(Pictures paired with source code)
========================================

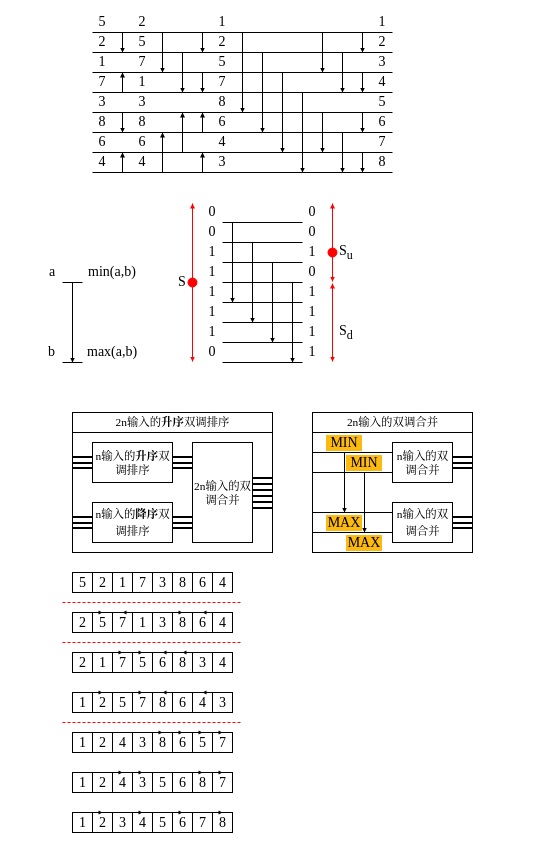
<!DOCTYPE html>
<html lang="zh-CN">
<head>
<meta charset="utf-8">
<title>双调排序</title>
<style>
:root { --ink: #000; --paper: #fff; --accent: #f00; --tag: #fcb90f; }
* { box-sizing: border-box; margin: 0; padding: 0; }
html, body { width: 546px; height: 845px; overflow: hidden; background: var(--paper); }
body { position: relative; color: var(--ink); font: 14px/20px "Liberation Serif", "Noto Serif CJK SC", serif; }
.wires { position: absolute; left: 0; top: 0; }
.column { position: absolute; width: 20px; display: flex; flex-direction: column; text-align: center; list-style: none; }
.column li { height: 20px; }
.label { position: absolute; white-space: nowrap; }
.label sub { font-size: 12px; line-height: 0; vertical-align: -4px; }
.module { position: absolute; top: 412px; height: 141px; border: 1px solid var(--ink); font-size: 11.4px; }
.module h2 { height: 20px; font: inherit; line-height: 19px; text-align: center; border-bottom: 1px solid var(--ink); white-space: nowrap; }
.block { position: absolute; display: flex; align-items: center; justify-content: center; border: 1px solid var(--ink); background: var(--paper); text-align: center; line-height: 14px; white-space: nowrap; }
.block.loose { line-height: 17px; }
.tag { position: absolute; width: 36px; height: 16px; line-height: 16px; font-size: 14px; text-align: center; background: var(--tag); }
.steps { position: absolute; left: 72px; top: 572px; display: flex; flex-direction: column; gap: 19px; list-style: none; }
.array { display: flex; width: 161px; height: 21px; list-style: none; }
.array li { flex: 0 0 21px; margin-right: -1px; border: 1px solid var(--ink); text-align: center; line-height: 19px; }
</style>
</head>
<body>

<!-- Sorting network -->
<ol class="column" style="left:92px;top:12px"><li>5</li><li>2</li><li>1</li><li>7</li><li>3</li><li>8</li><li>6</li><li>4</li></ol>
<ol class="column" style="left:132px;top:12px"><li>2</li><li>5</li><li>7</li><li>1</li><li>3</li><li>8</li><li>6</li><li>4</li></ol>
<ol class="column" style="left:212px;top:12px"><li>1</li><li>2</li><li>5</li><li>7</li><li>8</li><li>6</li><li>4</li><li>3</li></ol>
<ol class="column" style="left:372px;top:12px"><li>1</li><li>2</li><li>3</li><li>4</li><li>5</li><li>6</li><li>7</li><li>8</li></ol>

<!-- Comparator -->
<span class="label" style="left:49px;top:262px">a</span>
<span class="label" style="left:88px;top:262px">min(a,b)</span>
<span class="label" style="left:48px;top:342px">b</span>
<span class="label" style="left:87px;top:342px">max(a,b)</span>

<!-- Half cleaner -->
<ol class="column" style="left:202px;top:202px"><li>0</li><li>0</li><li>1</li><li>1</li><li>1</li><li>1</li><li>1</li><li>0</li></ol>
<ol class="column" style="left:302px;top:202px"><li>0</li><li>0</li><li>1</li><li>0</li><li>1</li><li>1</li><li>1</li><li>1</li></ol>
<span class="label" style="left:178px;top:272px">S</span>
<span class="label" style="left:339px;top:241px">S<sub>u</sub></span>
<span class="label" style="left:339px;top:321px">S<sub>d</sub></span>

<!-- Recursive modules -->
<section class="module" style="left:72px;width:201px">
  <h2>2n输入的<b>升序</b>双调排序</h2>
  <div class="block" style="left:19px;top:29px;width:81px;height:41px"><p>n输入的<b>升序</b>双<br>调排序</p></div>
  <div class="block loose" style="left:19px;top:89px;width:81px;height:41px"><p>n输入的<b>降序</b>双<br>调排序</p></div>
  <div class="block" style="left:119px;top:29px;width:61px;height:101px"><p>2n输入的双<br>调合并</p></div>
</section>
<section class="module" style="left:312px;width:161px">
  <h2>2n输入的双调合并</h2>
  <div class="block" style="left:79px;top:29px;width:61px;height:41px"><p>n输入的双<br>调合并</p></div>
  <div class="block loose" style="left:79px;top:89px;width:61px;height:41px"><p>n输入的双<br>调合并</p></div>
  <span class="tag" style="left:13px;top:22px">MIN</span>
  <span class="tag" style="left:33px;top:42px">MIN</span>
  <span class="tag" style="left:13px;top:102px">MAX</span>
  <span class="tag" style="left:33px;top:122px">MAX</span>
</section>

<!-- Array after each step -->
<ol class="steps">
  <li><ol class="array"><li>5</li><li>2</li><li>1</li><li>7</li><li>3</li><li>8</li><li>6</li><li>4</li></ol></li>
  <li><ol class="array"><li>2</li><li>5</li><li>7</li><li>1</li><li>3</li><li>8</li><li>6</li><li>4</li></ol></li>
  <li><ol class="array"><li>2</li><li>1</li><li>7</li><li>5</li><li>6</li><li>8</li><li>3</li><li>4</li></ol></li>
  <li><ol class="array"><li>1</li><li>2</li><li>5</li><li>7</li><li>8</li><li>6</li><li>4</li><li>3</li></ol></li>
  <li><ol class="array"><li>1</li><li>2</li><li>4</li><li>3</li><li>8</li><li>6</li><li>5</li><li>7</li></ol></li>
  <li><ol class="array"><li>1</li><li>2</li><li>4</li><li>3</li><li>5</li><li>6</li><li>8</li><li>7</li></ol></li>
  <li><ol class="array"><li>1</li><li>2</li><li>3</li><li>4</li><li>5</li><li>6</li><li>7</li><li>8</li></ol></li>
</ol>

<svg class="wires" width="546" height="845" viewBox="0 0 546 845" aria-hidden="true">
  <defs>
    <marker id="head" markerUnits="userSpaceOnUse" markerWidth="6" markerHeight="6" refX="5" refY="3" orient="auto"><path d="M0 .5L5 3L0 5.5z" fill="var(--ink)"/></marker>
    <marker id="red-head" markerUnits="userSpaceOnUse" markerWidth="6" markerHeight="6" refX="5" refY="3" orient="auto-start-reverse"><path d="M0 .5L5 3L0 5.5z" fill="var(--accent)"/></marker>
    <polygon id="right" points="-2,-2 2,0 -2,2"/>
    <polygon id="left" points="2,-2 -2,0 2,2"/>
  </defs>

  <g transform="translate(.5 .5)" fill="none" stroke="var(--ink)">
    <path id="network-lines" d="M92 32h300M92 52h300M92 72h300M92 92h300M92 112h300M92 132h300M92 152h300M92 172h300"/>
    <path id="cleaner-lines" d="M222 222h80M222 242h80M222 262h80M222 282h80M222 302h80M222 322h80M222 342h80M222 362h80"/>
    <path id="comparator-lines" d="M62 282h20M62 362h20"/>
    <path id="merge-lines" d="M312 452h80M312 472h80M312 512h80M312 532h80"/>

    <g id="network-arrows" marker-end="url(#head)">
      <path d="M122 32v20"/><path d="M122 92v-20"/><path d="M122 112v20"/><path d="M122 172v-20"/>
      <path d="M162 32v40"/><path d="M182 52v40"/><path d="M162 172v-40"/><path d="M182 152v-40"/>
      <path d="M202 32v20"/><path d="M202 72v20"/><path d="M202 132v-20"/><path d="M202 172v-20"/>
      <path d="M242 32v80"/><path d="M262 52v80"/><path d="M282 72v80"/><path d="M302 92v80"/>
      <path d="M322 32v40"/><path d="M342 52v40"/><path d="M322 112v40"/><path d="M342 132v40"/>
      <path d="M362 32v20"/><path d="M362 72v20"/><path d="M362 112v20"/><path d="M362 152v20"/>
    </g>
    <g id="cleaner-arrows" marker-end="url(#head)">
      <path d="M232 222v80"/><path d="M252 242v80"/><path d="M272 262v80"/><path d="M292 282v80"/>
    </g>
    <g id="comparator-arrows" marker-end="url(#head)">
      <path d="M72 282v80"/><path d="M344 452v60"/><path d="M364 472v60"/>
    </g>

    <g id="ranges" stroke="var(--accent)">
      <g marker-start="url(#red-head)" marker-end="url(#red-head)">
        <path d="M192 203v158"/><path d="M332 203v78"/><path d="M332 283v78"/>
      </g>
      <circle cx="192" cy="282" r="4.5" fill="var(--accent)"/>
      <circle cx="332" cy="252" r="4.5" fill="var(--accent)"/>
    </g>
    <path id="stage-dividers" stroke="var(--accent)" stroke-dasharray="3 2" d="M62 602h179M62 642h179M62 722h179"/>
  </g>

  <path id="buses" stroke="var(--ink)" stroke-width="2" d="M73 457h20M73 463h20M73 468h20M73 517h20M73 523h20M73 528h20M172 457h21M172 463h21M172 468h21M172 517h21M172 523h21M172 528h21M252 478h20M252 484h20M252 490h20M252 496h20M252 502h20M252 508h20M452 457h20M452 463h20M452 468h20M452 517h20M452 523h20M452 528h20"/>

  <g id="swap-directions" transform="translate(.5 .5)" fill="var(--ink)">
    <use href="#right" x="100" y="612"/><use href="#left" x="124" y="612"/><use href="#right" x="180" y="612"/><use href="#left" x="204" y="612"/>
    <use href="#right" x="120" y="652"/><use href="#right" x="140" y="652"/><use href="#left" x="164" y="652"/><use href="#left" x="184" y="652"/>
    <use href="#right" x="100" y="692"/><use href="#right" x="140" y="692"/><use href="#left" x="164" y="692"/><use href="#left" x="204" y="692"/>
    <use href="#right" x="160" y="732"/><use href="#right" x="180" y="732"/><use href="#right" x="200" y="732"/><use href="#right" x="220" y="732"/>
    <use href="#right" x="120" y="772"/><use href="#right" x="140" y="772"/><use href="#right" x="200" y="772"/><use href="#right" x="220" y="772"/>
    <use href="#right" x="100" y="812"/><use href="#right" x="140" y="812"/><use href="#right" x="180" y="812"/><use href="#right" x="220" y="812"/>
  </g>
</svg>
</body>
</html>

========================================

What is being asked:
What you give back must be exactly the lines from the opening line of the entries through the line holding "546px; height: 845px;", with no pictures.

Your response:
<!DOCTYPE html>
<html lang="zh-CN">
<head>
<meta charset="utf-8">
<title>双调排序</title>
<style>
:root { --ink: #000; --paper: #fff; --accent: #f00; --tag: #fcb90f; }
* { box-sizing: border-box; margin: 0; padding: 0; }
html, body { width: 546px; height: 845px; overflow: hidden; background: var(--paper); }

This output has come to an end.